- [What you will do]: Scan the data below and report how many lines include the word "return". Nothing else is wanted.

- [Information shown]:
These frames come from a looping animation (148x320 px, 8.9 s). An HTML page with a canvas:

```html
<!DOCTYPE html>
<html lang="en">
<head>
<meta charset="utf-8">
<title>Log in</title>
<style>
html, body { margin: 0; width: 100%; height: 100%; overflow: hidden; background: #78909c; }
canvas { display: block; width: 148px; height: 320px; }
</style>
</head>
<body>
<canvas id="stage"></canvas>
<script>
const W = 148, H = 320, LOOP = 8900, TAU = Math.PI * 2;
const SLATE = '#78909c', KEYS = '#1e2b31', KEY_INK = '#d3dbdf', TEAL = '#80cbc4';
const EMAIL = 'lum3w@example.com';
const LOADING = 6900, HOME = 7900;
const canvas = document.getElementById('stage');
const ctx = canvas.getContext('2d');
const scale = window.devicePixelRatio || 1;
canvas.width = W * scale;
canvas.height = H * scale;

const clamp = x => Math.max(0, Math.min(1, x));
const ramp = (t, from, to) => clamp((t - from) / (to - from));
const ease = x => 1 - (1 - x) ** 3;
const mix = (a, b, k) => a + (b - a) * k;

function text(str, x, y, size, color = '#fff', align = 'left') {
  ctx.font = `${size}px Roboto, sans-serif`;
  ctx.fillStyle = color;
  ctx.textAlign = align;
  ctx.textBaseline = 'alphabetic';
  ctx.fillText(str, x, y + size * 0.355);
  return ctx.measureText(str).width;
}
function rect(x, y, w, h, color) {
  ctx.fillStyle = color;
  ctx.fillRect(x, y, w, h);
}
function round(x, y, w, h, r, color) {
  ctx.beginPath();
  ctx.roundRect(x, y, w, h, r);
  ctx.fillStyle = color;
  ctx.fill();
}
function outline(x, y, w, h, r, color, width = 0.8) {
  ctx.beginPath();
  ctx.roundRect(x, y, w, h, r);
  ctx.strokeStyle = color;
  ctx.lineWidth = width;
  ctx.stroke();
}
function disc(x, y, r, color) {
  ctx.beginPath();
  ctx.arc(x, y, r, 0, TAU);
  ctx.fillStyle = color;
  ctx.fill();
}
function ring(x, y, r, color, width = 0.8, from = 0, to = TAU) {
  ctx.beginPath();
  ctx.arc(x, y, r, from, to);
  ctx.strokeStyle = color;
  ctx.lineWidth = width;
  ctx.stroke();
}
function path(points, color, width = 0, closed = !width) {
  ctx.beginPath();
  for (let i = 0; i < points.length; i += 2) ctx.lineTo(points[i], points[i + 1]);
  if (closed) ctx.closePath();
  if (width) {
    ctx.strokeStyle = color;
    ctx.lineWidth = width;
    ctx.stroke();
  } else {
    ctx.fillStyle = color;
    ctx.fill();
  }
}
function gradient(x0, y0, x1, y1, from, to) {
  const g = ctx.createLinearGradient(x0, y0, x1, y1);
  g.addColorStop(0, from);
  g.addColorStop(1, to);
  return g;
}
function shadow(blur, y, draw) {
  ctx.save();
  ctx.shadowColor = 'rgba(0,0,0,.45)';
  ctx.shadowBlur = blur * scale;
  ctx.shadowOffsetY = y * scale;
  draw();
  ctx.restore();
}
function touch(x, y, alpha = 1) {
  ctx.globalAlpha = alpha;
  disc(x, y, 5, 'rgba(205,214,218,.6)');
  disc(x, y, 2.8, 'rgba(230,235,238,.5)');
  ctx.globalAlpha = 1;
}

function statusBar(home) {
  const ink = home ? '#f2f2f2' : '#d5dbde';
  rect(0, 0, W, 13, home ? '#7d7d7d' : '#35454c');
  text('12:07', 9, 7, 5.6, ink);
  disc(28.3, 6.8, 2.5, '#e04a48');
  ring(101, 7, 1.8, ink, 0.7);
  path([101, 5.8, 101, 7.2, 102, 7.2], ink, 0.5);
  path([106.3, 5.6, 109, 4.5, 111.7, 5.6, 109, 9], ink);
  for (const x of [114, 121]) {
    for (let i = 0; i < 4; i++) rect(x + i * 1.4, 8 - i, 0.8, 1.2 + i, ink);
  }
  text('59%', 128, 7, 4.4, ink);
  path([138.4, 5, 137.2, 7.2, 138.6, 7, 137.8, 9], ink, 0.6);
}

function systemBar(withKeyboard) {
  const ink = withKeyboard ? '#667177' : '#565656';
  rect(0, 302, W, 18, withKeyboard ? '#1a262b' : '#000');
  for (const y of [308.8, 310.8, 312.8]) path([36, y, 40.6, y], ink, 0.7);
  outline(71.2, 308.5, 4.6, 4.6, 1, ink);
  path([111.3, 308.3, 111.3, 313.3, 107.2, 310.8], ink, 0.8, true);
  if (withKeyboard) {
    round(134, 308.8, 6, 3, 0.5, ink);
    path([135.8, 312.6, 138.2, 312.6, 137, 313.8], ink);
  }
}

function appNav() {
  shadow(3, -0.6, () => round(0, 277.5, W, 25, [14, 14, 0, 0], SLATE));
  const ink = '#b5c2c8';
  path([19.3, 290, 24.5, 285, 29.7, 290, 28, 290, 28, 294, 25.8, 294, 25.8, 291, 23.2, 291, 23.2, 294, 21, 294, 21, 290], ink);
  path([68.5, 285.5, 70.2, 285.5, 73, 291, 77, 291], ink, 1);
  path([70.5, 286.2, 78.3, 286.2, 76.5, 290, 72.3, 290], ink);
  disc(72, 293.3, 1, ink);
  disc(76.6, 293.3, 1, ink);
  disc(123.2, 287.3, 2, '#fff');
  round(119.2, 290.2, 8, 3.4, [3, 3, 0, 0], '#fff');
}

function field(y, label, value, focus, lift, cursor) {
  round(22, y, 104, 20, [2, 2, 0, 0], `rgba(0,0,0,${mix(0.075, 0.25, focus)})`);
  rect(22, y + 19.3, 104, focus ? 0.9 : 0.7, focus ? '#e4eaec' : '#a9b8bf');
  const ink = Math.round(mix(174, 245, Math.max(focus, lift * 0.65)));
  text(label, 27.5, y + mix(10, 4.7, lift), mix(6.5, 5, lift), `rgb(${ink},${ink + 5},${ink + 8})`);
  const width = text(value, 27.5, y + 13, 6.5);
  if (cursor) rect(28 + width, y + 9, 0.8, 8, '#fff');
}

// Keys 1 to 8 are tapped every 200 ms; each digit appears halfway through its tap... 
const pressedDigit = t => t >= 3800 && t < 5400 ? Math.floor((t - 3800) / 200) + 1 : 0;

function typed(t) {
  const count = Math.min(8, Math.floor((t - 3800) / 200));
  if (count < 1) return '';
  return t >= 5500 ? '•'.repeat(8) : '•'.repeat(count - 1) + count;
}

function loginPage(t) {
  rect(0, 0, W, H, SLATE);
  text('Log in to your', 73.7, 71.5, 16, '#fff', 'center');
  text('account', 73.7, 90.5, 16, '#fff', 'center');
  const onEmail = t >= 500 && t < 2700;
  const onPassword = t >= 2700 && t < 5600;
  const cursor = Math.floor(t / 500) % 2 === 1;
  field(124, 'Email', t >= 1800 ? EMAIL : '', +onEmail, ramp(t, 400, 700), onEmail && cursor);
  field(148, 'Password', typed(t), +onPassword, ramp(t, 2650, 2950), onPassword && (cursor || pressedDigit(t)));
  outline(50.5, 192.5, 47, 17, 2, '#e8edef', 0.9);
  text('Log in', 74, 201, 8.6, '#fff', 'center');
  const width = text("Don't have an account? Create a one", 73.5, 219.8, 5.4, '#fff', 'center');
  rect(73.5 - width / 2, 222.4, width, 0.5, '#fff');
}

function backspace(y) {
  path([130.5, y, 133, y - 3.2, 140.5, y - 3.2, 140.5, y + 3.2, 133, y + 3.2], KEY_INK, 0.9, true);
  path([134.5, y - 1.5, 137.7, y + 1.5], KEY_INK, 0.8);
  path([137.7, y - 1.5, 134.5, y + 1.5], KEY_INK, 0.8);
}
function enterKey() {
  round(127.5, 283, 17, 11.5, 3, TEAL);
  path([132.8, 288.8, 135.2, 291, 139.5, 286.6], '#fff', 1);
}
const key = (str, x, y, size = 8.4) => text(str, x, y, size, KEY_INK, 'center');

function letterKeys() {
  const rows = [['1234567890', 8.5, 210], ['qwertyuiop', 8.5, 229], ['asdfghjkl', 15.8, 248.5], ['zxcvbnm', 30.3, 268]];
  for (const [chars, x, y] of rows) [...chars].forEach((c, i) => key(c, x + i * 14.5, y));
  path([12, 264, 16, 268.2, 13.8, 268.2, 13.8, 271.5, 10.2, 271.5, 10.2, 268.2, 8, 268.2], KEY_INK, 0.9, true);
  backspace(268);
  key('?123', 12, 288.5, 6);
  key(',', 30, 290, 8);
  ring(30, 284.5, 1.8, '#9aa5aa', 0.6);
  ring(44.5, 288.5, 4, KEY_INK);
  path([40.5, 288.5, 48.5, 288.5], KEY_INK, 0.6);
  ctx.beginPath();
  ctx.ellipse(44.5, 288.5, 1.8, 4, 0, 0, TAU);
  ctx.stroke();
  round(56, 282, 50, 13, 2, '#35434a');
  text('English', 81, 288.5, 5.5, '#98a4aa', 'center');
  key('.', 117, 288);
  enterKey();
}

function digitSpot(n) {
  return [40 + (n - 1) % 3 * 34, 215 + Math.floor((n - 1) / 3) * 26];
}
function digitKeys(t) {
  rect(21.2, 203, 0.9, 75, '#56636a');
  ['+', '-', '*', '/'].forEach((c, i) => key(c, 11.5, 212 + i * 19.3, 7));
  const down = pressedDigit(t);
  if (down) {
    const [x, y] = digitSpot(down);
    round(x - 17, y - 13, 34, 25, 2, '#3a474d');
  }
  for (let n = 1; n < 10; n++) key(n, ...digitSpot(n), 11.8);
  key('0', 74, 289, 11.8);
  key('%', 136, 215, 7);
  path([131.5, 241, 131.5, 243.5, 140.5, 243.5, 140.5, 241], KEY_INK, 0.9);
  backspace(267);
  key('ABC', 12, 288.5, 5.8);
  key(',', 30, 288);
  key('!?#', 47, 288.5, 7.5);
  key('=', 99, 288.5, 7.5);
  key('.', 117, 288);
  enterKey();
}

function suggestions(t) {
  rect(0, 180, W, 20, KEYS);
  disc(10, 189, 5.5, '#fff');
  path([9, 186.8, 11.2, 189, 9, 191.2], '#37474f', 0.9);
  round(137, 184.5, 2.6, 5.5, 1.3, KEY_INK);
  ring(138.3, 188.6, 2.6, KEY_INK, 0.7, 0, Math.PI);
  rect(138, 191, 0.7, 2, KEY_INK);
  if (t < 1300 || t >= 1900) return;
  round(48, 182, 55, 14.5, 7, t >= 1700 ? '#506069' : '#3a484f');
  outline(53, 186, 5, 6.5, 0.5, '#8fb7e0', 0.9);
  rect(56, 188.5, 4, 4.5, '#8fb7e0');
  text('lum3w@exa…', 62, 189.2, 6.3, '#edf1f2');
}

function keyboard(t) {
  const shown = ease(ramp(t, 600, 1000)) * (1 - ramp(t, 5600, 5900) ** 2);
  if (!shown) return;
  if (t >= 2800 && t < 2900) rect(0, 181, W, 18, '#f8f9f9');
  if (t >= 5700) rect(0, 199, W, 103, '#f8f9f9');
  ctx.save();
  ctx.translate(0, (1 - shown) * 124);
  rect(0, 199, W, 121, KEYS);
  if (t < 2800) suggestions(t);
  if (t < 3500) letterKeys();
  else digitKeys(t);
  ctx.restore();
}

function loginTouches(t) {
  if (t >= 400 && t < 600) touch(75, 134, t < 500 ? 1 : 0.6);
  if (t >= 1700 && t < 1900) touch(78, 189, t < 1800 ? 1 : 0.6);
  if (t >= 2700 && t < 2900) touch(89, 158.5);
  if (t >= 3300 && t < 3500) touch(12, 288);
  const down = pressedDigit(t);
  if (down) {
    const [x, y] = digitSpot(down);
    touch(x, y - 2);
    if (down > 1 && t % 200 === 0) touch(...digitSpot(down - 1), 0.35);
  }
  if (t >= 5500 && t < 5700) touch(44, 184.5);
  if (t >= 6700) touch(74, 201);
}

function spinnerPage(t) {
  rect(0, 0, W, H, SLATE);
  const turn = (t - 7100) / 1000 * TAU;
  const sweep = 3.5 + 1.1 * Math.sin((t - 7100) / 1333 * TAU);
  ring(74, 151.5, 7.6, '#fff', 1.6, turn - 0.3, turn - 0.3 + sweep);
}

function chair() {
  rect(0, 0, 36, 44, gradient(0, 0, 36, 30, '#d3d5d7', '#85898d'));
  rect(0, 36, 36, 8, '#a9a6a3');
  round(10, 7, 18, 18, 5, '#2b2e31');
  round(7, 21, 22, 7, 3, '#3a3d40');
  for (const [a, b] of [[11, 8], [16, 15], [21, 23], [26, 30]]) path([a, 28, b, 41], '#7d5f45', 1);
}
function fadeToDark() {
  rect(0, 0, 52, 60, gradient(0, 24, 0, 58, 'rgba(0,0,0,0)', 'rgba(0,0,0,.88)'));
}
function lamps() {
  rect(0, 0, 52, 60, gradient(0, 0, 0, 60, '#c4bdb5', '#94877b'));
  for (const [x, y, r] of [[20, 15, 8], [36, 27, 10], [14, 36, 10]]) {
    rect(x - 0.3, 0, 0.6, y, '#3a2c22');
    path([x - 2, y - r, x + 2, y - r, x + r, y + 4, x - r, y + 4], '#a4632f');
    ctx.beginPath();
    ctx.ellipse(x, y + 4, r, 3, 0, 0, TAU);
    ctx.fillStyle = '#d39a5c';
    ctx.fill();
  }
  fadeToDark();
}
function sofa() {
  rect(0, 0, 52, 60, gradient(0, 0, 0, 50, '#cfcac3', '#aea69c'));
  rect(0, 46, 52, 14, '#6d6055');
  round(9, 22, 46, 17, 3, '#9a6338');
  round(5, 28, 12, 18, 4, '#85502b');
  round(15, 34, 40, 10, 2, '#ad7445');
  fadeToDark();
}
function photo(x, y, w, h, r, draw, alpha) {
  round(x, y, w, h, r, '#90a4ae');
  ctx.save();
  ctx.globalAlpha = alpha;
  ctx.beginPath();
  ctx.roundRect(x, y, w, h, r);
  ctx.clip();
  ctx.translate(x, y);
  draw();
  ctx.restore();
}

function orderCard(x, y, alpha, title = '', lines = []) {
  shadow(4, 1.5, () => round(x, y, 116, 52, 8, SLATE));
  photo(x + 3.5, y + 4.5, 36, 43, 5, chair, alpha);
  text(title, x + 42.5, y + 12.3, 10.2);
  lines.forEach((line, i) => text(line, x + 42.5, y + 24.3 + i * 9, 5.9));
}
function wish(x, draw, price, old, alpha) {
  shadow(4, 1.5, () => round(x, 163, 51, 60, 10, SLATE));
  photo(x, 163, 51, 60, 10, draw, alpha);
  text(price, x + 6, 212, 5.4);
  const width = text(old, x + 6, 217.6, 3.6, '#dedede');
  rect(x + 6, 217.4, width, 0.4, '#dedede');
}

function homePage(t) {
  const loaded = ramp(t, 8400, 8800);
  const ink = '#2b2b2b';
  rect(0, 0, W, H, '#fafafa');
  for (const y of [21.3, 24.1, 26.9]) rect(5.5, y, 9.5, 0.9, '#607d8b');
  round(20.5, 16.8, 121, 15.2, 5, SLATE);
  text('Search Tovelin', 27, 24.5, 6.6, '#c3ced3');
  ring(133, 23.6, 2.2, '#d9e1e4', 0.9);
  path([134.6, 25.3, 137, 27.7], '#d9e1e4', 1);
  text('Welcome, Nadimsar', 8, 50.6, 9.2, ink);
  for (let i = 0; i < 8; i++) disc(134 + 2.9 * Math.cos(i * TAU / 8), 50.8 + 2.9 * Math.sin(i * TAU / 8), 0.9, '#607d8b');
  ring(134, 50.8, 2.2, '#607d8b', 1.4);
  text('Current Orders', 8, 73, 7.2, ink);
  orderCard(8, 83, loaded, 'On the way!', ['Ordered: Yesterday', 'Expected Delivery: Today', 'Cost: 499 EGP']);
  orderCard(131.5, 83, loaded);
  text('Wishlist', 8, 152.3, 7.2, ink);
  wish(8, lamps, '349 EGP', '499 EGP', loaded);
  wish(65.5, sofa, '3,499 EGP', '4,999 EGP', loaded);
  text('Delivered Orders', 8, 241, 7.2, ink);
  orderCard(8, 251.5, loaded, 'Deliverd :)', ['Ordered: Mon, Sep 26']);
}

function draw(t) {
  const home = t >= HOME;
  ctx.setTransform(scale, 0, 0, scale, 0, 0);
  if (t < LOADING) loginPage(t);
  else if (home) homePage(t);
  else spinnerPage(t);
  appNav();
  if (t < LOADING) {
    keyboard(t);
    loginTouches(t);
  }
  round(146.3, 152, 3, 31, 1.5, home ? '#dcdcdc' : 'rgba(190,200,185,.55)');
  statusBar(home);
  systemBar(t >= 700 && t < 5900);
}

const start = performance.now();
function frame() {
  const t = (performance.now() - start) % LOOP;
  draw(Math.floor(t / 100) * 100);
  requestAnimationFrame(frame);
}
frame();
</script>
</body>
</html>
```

- [Output for this task]: 7